Genus Toxarium J. W. Bailey 1854 (Plate 52)
Type: Toxarium undulatum J. W. Bailey.
Synonym: Synedra undulata (J. W. Bailey) Gregory.
References: Bailey, 1854, p. 15, Figs. 24 and 25; Gregory, 1857, pp. 531-533, Plate 14, Figs. 107 and 108; Van Heurck, 1880-1885, Plate
42, Fig. 3; Hustedt, 1959, pp. 222-224, Figs. 713 and 714; Round et al.,
Needle like in valve and girdle views.
Valves slightly expanded at both apices and at the center.
No distinct sternum.
Areolae scattered over valve face.
Toxarium undulatum has undulated valve margins; T. henttedyanum (Gregory) Grunow in Van Heurck (syn. Synedra hennedyana Gregory) has smooth valve margins. Morphometric data:

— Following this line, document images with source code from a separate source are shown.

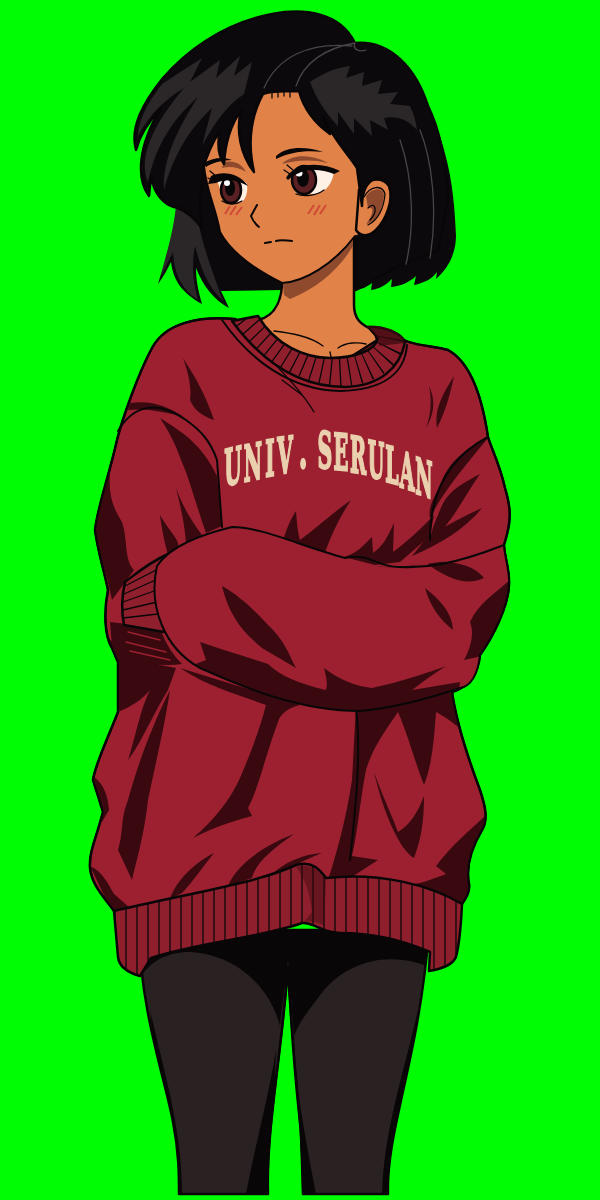
<!DOCTYPE html>
<html lang="id">
<head>
<meta charset="utf-8">
<title>Student in a varsity sweater</title>
<style>
:root{--screen:#00fd04;--ink:#090607;--hair:#0b090b;--hair-light:#2b2729;--skin:#e18248;--skin-shade:#8f4a2e;--knit:#9c2030;--knit-rib:#8f1f2d;--knit-shade:#39090f;--leg:#2a2122;--cream:#ead0ae;--blush:#cf4936;--iris:#5b2024}
html,body{margin:0;width:600px;height:1200px;overflow:hidden;background:var(--screen)}
svg{display:block}
.line{fill:none;stroke:var(--ink);stroke-width:2;stroke-linecap:round;stroke-linejoin:round}
.outline{stroke:var(--ink);stroke-width:2.5;stroke-linejoin:round}
.thin{stroke-width:1.3}
.hair{fill:var(--hair)}
.hair-light{fill:var(--hair-light)}
.skin{fill:var(--skin)}
.skin-shade{fill:var(--skin-shade)}
.knit{fill:var(--knit)}
.rib{fill:var(--knit-rib)}
.shade{fill:var(--knit-shade)}
.leg{fill:var(--leg)}
.ink{fill:var(--ink)}
.lettering{font:700 50px "DejaVu Serif","Noto Serif",serif;fill:var(--cream);stroke:var(--cream);stroke-width:2.5;text-anchor:middle}
</style>
</head>
<body>
<svg width="600" height="1200" viewBox="0 0 600 1200" role="img" aria-label="Young woman with black bobbed hair and crossed arms in a red sweater">
<defs>
<pattern id="hem-ribs" width="11" height="60" patternUnits="userSpaceOnUse"><path class="line thin" d="M5 0V60"/></pattern>
<path id="hem-shape" d="M114 911C180 895 255 884 296 865C312 860 320 870 326 878C380 872 430 885 462 904C461 925 460 942 456 957C453 964 442 969 429 971L430 952C400 939 370 933 340 933C322 933 314 922 302 923C260 938 200 942 151 958L140 976C126 972 119 966 118 957Z"/>
<path id="collar-shape" d="M232 321L258 316C275 345 305 358 330 358C355 358 376 350 378 338L368 327C385 326 402 334 405 342C400 368 380 386 345 387C300 387 262 362 232 321Z"/>
<clipPath id="collar-clip"><use href="#collar-shape"/></clipPath>
<path id="body-shape" d="M235 319C200 316 166 322 152 348C138 374 122 420 117 440C108 480 98 505 95 530C98 552 104 570 108 590C104 610 104 635 112 648L118 662V712C105 745 95 765 93 780L103 812C95 842 89 852 90 868C92 886 105 898 114 911L300 885L462 904C468 896 470 890 469 884C466 868 470 850 482 830C488 820 486 808 480 790C465 750 456 720 452 692C472 686 478 672 480 655C492 638 508 608 509 585C510 570 504 555 504 545C512 520 511 508 505 488C500 465 492 450 488 437C482 396 470 362 448 350C430 345 406 346 390 332L330 370Z"/>
<clipPath id="body-clip"><use href="#body-shape"/></clipPath>
<path id="arm-shape" d="M157 566C170 546 200 535 232 527C262 527 300 546 345 558C375 572 410 566 440 562L504 545C504 555 510 570 509 585C508 608 492 638 480 655C478 672 472 686 460 688C430 698 395 708 360 711C300 711 245 688 200 668C164 648 148 606 157 566Z"/>
<clipPath id="arm-clip"><use href="#arm-shape"/></clipPath>
<path id="legs-shape" d="M139 930C140 1010 166 1082 173 1122C179 1152 179 1175 179 1194H268C266 1130 281 1060 288 967C292 1040 295 1082 301 1130L303 1194H388C386 1130 419 1060 429 930Z"/>
<clipPath id="legs-clip"><use href="#legs-shape"/></clipPath>
<path id="face-shape" d="M262 80C230 100 202 135 204 166C206 190 216 208 220 232C230 251 252 268 282 283C304 282 334 264 355 236L362 232L364 160L320 85Z"/>
</defs>

<rect width="600" height="1200" fill="var(--screen)"/>

<g id="legs">
<use href="#legs-shape" class="leg outline"/>
<g clip-path="url(#legs-clip)" class="ink">
<path d="M135 930H432V968C390 950 345 960 318 998C305 1015 298 1025 294 1036L288 960C285 990 281 1012 280 1026C270 988 238 955 190 952C165 952 150 962 138 980Z"/>
<path d="M150 1010C166 1080 182 1130 182 1194H170ZM418 1010C402 1080 384 1130 382 1194H398ZM276 1050C268 1100 254 1150 246 1194H270ZM294 1030C294 1080 304 1130 316 1194H300Z"/>
</g>
<path class="line" d="M288 967C281 1060 266 1130 268 1194M288 967C292 1060 303 1120 303 1194"/>
</g>

<g id="back-hair">
<path class="hair" d="M190 150C176 185 182 215 176 226C172 250 163 265 158 284C164 276 168 268 171 262C173 280 182 293 202 304C198 290 196 280 196 268C203 286 214 300 229 308L221 291L281 290L290 150Z"/>
<path class="hair-light" d="M176 206C173 235 165 258 160 278L173 252C174 274 182 290 198 300C192 278 192 262 195 246C201 270 209 288 223 301C212 270 200 240 196 208Z"/>
<path class="hair" d="M340 100L354 290C362 290 368 286 372 283L371 290C380 289 387 284 392 279L391 287C401 286 410 282 416 276L414 285C424 283 432 279 437 272L436 279C449 268 456 252 456 236C454 180 446 150 432 115Z"/>
</g>

<g id="neck">
<path class="skin outline" d="M282 270C284 298 276 316 258 320L280 350L330 365L380 350L374 330C360 325 354 318 354 305V220Z"/>
<path class="skin-shade" d="M283 284C306 280 334 264 353 240V246C340 268 318 288 290 299L284 295Z"/>
<path class="line thin" d="M274 331C290 333 310 336 323 346M338 348C346 342 358 342 366 344M330 352L331 357"/>
</g>

<g id="sweater">
<use href="#body-shape" class="knit outline"/>
<g class="shade" clip-path="url(#body-clip)">
<path d="M183 358C196 378 206 396 214 420C202 416 194 410 190 400C192 388 188 372 183 358ZM130 403C150 400 166 405 184 417C164 412 146 408 128 410ZM160 418C182 432 202 444 217 476L222 526L206 533C196 505 190 480 181 460C176 445 168 430 160 418ZM176 488C184 510 194 524 202 535L186 542C184 520 180 505 176 488Z"/>
<path d="M112 455C108 485 108 500 122 522C128 540 124 560 134 570L112 600C106 570 98 550 95 530ZM160 515C172 535 180 540 178 548L168 555C164 540 162 530 160 515Z"/>
<path d="M282 544C286 530 290 520 296 511C297 525 298 533 300 540C314 530 330 515 351 500C338 520 330 538 325 553L300 549ZM344 557C360 552 364 544 372 537L373 553C384 545 388 536 394 523L393 552C404 544 420 530 434 515L430 536L400 562L375 565Z"/>
<path d="M429 386C432 400 431 415 426 428C434 415 436 400 429 386ZM454 376C442 395 434 410 437 428C446 410 450 395 454 376ZM488 438C468 448 448 460 440 486C432 500 428 510 430 518C444 490 466 465 488 438ZM480 474C462 484 448 490 440 510C436 520 432 528 430 540C448 530 462 500 480 474ZM482 508C464 516 446 526 428 536L412 556C440 544 464 530 482 508Z"/>
<path d="M110 640L160 665L176 668L168 690C150 720 140 745 128 760C136 735 140 710 150 690C142 700 132 706 118 712Z"/>
<path d="M170 690C164 730 154 770 148 800C144 835 138 855 132 880L118 850C124 830 120 820 128 800C136 770 150 730 170 690ZM93 776C104 784 108 796 109 810L102 822ZM90 866C104 872 110 888 114 894L130 908L112 912Z"/>
<path d="M180 668L300 705C288 708 280 714 278 722C264 760 258 790 248 808L252 816C230 822 212 828 193 838C214 820 230 800 240 778C252 750 260 728 266 705C240 695 210 688 180 668Z"/>
<path d="M214 853C202 868 194 880 182 893L170 899C176 880 196 862 214 853ZM294 834C274 848 256 862 252 878L228 886C236 866 262 846 294 834ZM322 853C310 858 300 862 290 868L270 876C284 862 304 854 322 853Z"/>
<path d="M356 705L454 690L462 730C452 722 444 716 436 712C434 740 432 765 424 785C416 765 408 735 398 712C382 735 372 750 366 770C360 800 358 830 352 856L378 860L324 895L328 880C336 855 346 820 352 780Z"/>
<path d="M374 772C384 800 392 815 398 832C410 825 418 812 424 796C424 826 420 842 414 858C400 850 384 815 374 772ZM486 815C468 832 452 845 436 866L446 874C430 880 420 884 412 884L462 908L474 880C466 868 472 845 486 830Z"/>
</g>
<path class="line" d="M118 431C134 404 158 400 186 420C200 430 210 440 217 460L222 527M430 540C430 500 444 460 488 437M356 708C362 760 354 820 350 860"/>
<path class="line thin" d="M252 340C276 366 300 388 314 412M282 380L302 395"/>
<use href="#body-shape" class="line" stroke-width="3"/>
</g>

<g id="hem">
<use href="#hem-shape" class="rib outline"/>
<use href="#hem-shape" fill="url(#hem-ribs)"/>
<path class="shade" d="M296 867C312 862 322 874 326 880L324 925C314 921 310 921 304 922L312 912C310 894 306 880 296 867Z" opacity=".45"/>
</g>

<g id="collar">
<use href="#collar-shape" class="rib outline"/>
<path d="M246 318C275 355 310 372 338 372C370 371 390 355 391 334" fill="none" stroke="var(--ink)" stroke-width="30" stroke-dasharray="1.3 8" clip-path="url(#collar-clip)"/>
<path class="shade" d="M366 326C386 324 404 333 405 343L379 346C379 336 374 332 366 326Z" opacity=".7"/>
<path class="line" d="M222 320C250 360 290 390 340 391C385 390 405 372 407 345"/>
</g>

<g id="chest-lettering" class="lettering" role="group" aria-label="UNIV. SERULAN">
<text transform="translate(233 484) skewY(-14) scale(.4 1)">U</text>
<text transform="translate(253 480) skewY(-11) scale(.4 1)">N</text>
<text transform="translate(270 476) skewY(-9) scale(.4 1)">I</text>
<text transform="translate(285 473) skewY(-7) scale(.4 1)">V</text>
<text transform="translate(303 468) scale(.5 1)">.</text>
<text transform="translate(325 468) skewY(2) scale(.41 1)">S</text>
<text transform="translate(341 470) skewY(5) scale(.39 1)">E</text>
<text transform="translate(358 473) skewY(9) scale(.39 1)">R</text>
<text transform="translate(376 478) skewY(12) scale(.38 1)">U</text>
<text transform="translate(392 483) skewY(15) scale(.38 1)">L</text>
<text transform="translate(407 489) skewY(17) scale(.38 1)">A</text>
<text transform="translate(424 496) skewY(19) scale(.38 1)">N</text>
</g>

<g id="crossed-arms">
<path class="shade" d="M110 622L160 628C166 645 174 656 182 664C158 668 124 660 112 646Z"/>
<path class="line thin" stroke="var(--knit)" style="stroke:var(--knit)" d="M128 632L160 640M126 642L166 652M130 651L170 660"/>
<path class="rib outline" d="M125 582C138 572 150 562 168 554L164 632L124 625C121 610 122 595 125 582Z"/>
<path class="line thin" d="M125 586L160 568M124 594L158 579M123 602L157 590M123 610L157 602M123 618L158 614"/>
<use href="#arm-shape" class="knit"/>
<g class="shade" clip-path="url(#arm-clip)">
<path d="M222 586C228 612 240 630 262 648L296 668C288 652 284 640 268 625C254 610 240 596 222 586Z"/>
<path d="M200 642C230 652 250 658 268 664C280 676 300 684 326 690C328 682 326 676 324 668C340 680 355 686 372 688C400 682 430 672 446 666C430 676 420 684 412 690L460 682L455 720H300L180 670L206 660Z"/>
<path d="M510 580C494 594 478 604 470 622C474 632 472 645 464 660L482 656C492 638 510 610 510 580ZM425 588C440 600 452 612 453 630C440 620 430 606 425 588ZM345 556C375 560 410 560 426 540L440 556C424 568 380 574 345 556ZM425 562C455 560 475 566 484 578C468 586 448 580 425 562Z"/>
</g>
<path class="line" d="M345 558C300 546 262 527 232 527C200 535 170 546 157 566C148 606 164 648 200 668C245 688 300 711 360 711C395 708 430 698 460 688C472 686 478 672 480 655C492 638 508 608 509 585C510 570 504 555 504 545M345 558C368 552 378 568 400 567C424 568 450 566 504 545"/>
</g>

<g id="head">
<use href="#face-shape" class="skin"/>
<path class="line" d="M204 166C206 190 216 208 220 232C230 251 252 268 282 283C304 282 334 264 355 236"/>
<g id="ear">
<path class="skin outline" d="M359 190C366 178 382 176 389 186C394 200 386 220 376 230C368 238 360 236 356 230Z"/>
<path class="skin-shade" d="M366 196C374 186 384 188 384 196C382 210 376 222 366 224C374 214 374 206 368 208Z"/>
<path class="line thin" d="M364 197C370 186 382 184 385 194C384 208 378 220 368 225M368 208C376 200 378 212 370 220"/>
</g>
<g id="eye-left">
<path fill="#fff1e6" d="M217 180C226 174 240 176 247 184C248 192 246 198 242 202L224 201Z"/>
<ellipse cx="231" cy="190" rx="10" ry="13" fill="var(--iris)" class="outline" stroke-width="1"/>
<ellipse class="ink" cx="230" cy="188" rx="5" ry="8"/>
<circle cx="227" cy="183" r="3" fill="#fff"/>
<path class="ink" d="M211 176C224 170 240 174 248 186C238 180 226 178 216 183L208 184Z"/>
<path class="line thin" d="M222 201C228 205 236 205 242 201M214 181L208 178M218 178L210 171"/>
</g>
<g id="eye-right">
<path fill="#fff1e6" d="M289 174C302 165 322 166 334 172C332 184 326 192 316 194L296 193Z"/>
<ellipse cx="304" cy="180" rx="12" ry="14" fill="var(--iris)" class="outline" stroke-width="1"/>
<ellipse class="ink" cx="303" cy="178" rx="6" ry="9"/>
<circle cx="299" cy="173" r="3.5" fill="#fff"/>
<path class="ink" d="M286 178C294 163 320 161 340 171L334 174C318 168 302 168 288 180Z"/>
<path class="line thin" d="M296 194C304 197 316 196 324 190M290 174L284 170M293 170L287 165"/>
</g>
<path class="skin-shade" d="M282 164C292 154 312 154 328 163C312 159 296 160 282 164ZM224 162C234 160 242 164 246 172C238 167 230 166 222 168Z"/>
<path class="ink" d="M276 156C286 146 306 146 323 152C306 150 290 152 276 159ZM204 163C214 157 224 157 232 160C222 160 212 163 206 167Z"/>
<path d="M225 214L230 206M230 215L236 206M236 215L242 207M308 214L314 205M314 215L320 205M320 214L326 205" fill="none" stroke="var(--blush)" stroke-width="2"/>
<path class="line" d="M257 205L251 216C253 221 255 224 259 227M265 243L271 242M276 241C282 239 287 241 292 241"/>
</g>

<g id="front-hair">
<path class="hair outline" stroke-width="1" d="M355 43C340 12 304 8 272 14C220 24 184 54 163 78C142 104 130 128 136 150C140 134 150 120 161 108C138 146 136 178 149 196L151 176C154 194 164 206 178 208C188 212 196 220 202 228C198 206 202 186 204 166C207 154 213 142 220 130C217 144 218 155 224 164C225 145 230 126 241 110C236 130 240 154 254 172C248 146 250 118 263 94C272 90 286 92 299 91C304 110 316 124 330 134C326 128 324 122 323 117C334 140 348 154 357 168L362 206C362 192 366 182 376 178C388 176 392 188 391 200C390 222 374 236 356 240L356 290L400 265L438 250L448 200C446 160 440 130 428 106C416 68 390 40 355 43Z"/>
<path class="hair-light" d="M162 84C146 105 138 122 138 136C150 114 164 100 184 88C152 126 138 158 148 182C156 145 172 120 198 97C178 128 162 160 164 190C172 160 186 132 212 108L202 146C214 124 226 106 244 94L252 62L234 76L240 56L216 78L220 60L190 82L202 58Z"/>
<path class="hair-light" d="M310 82C322 74 334 68 350 66L346 78L364 72L362 86L382 80L378 94L398 92L390 104L410 106C414 114 416 122 417 130C406 118 396 116 384 118L388 130L370 120L372 136L354 118L354 134L338 112L338 126C326 114 316 98 310 82Z"/>
<path class="line" style="stroke:#4a4446;stroke-width:1.3" d="M355 43C326 48 304 62 296 86M355 43C352 50 360 52 366 50M352 46C310 42 278 56 264 88M420 130C432 160 438 210 430 258M400 140C414 180 414 230 406 264"/>
<path class="line thin" style="stroke:var(--hair)" d="M272 92V98M278 91V97M284 91V96M290 91V97"/>
</g>
</svg>
</body>
</html>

T. henttedyanum—apical axis, 300-900 /¿m; transapical axis, 6-8 (jlm in valve center, 5-6 fim at the apices, and 2 ¡xm in between; 9-11 striae in 10 ¿im (Hustedt, 1959).
T. undulatum—apical axis, up to 600 (jlm; 10-18 striae in 10 ¿im near apices (Hendey, 1964). Distribution: Common, especially in tropical/subtropical waters (Round et al., 1990), but also occasionally in temperate waters. How to identify: These two species are coarsely structured and may be identified in valve view in water mounts.
Family Thalassionemataceae Round 1990
In contrast to the other araphid families, Thalassionemataceae is exclusively marine and planktonic.
Cells solitary or in colonies of various types.
Cells needle shaped, often long, twisted, sometimes curved and expanded in the middle and at the apices.
Sternum usually wide and often varying in width along the cell length.
Areolae loculate with internal foramina and external vela (SEM).
Areolae circular to elongate transapically.
One labiate process at each end.
Apical spine(s) usually present at one or both ends.
Apical fields absent.
Marginal spines present or absent.
Numerous small chloroplasts scattered throughout the cell.
Was this article helpful?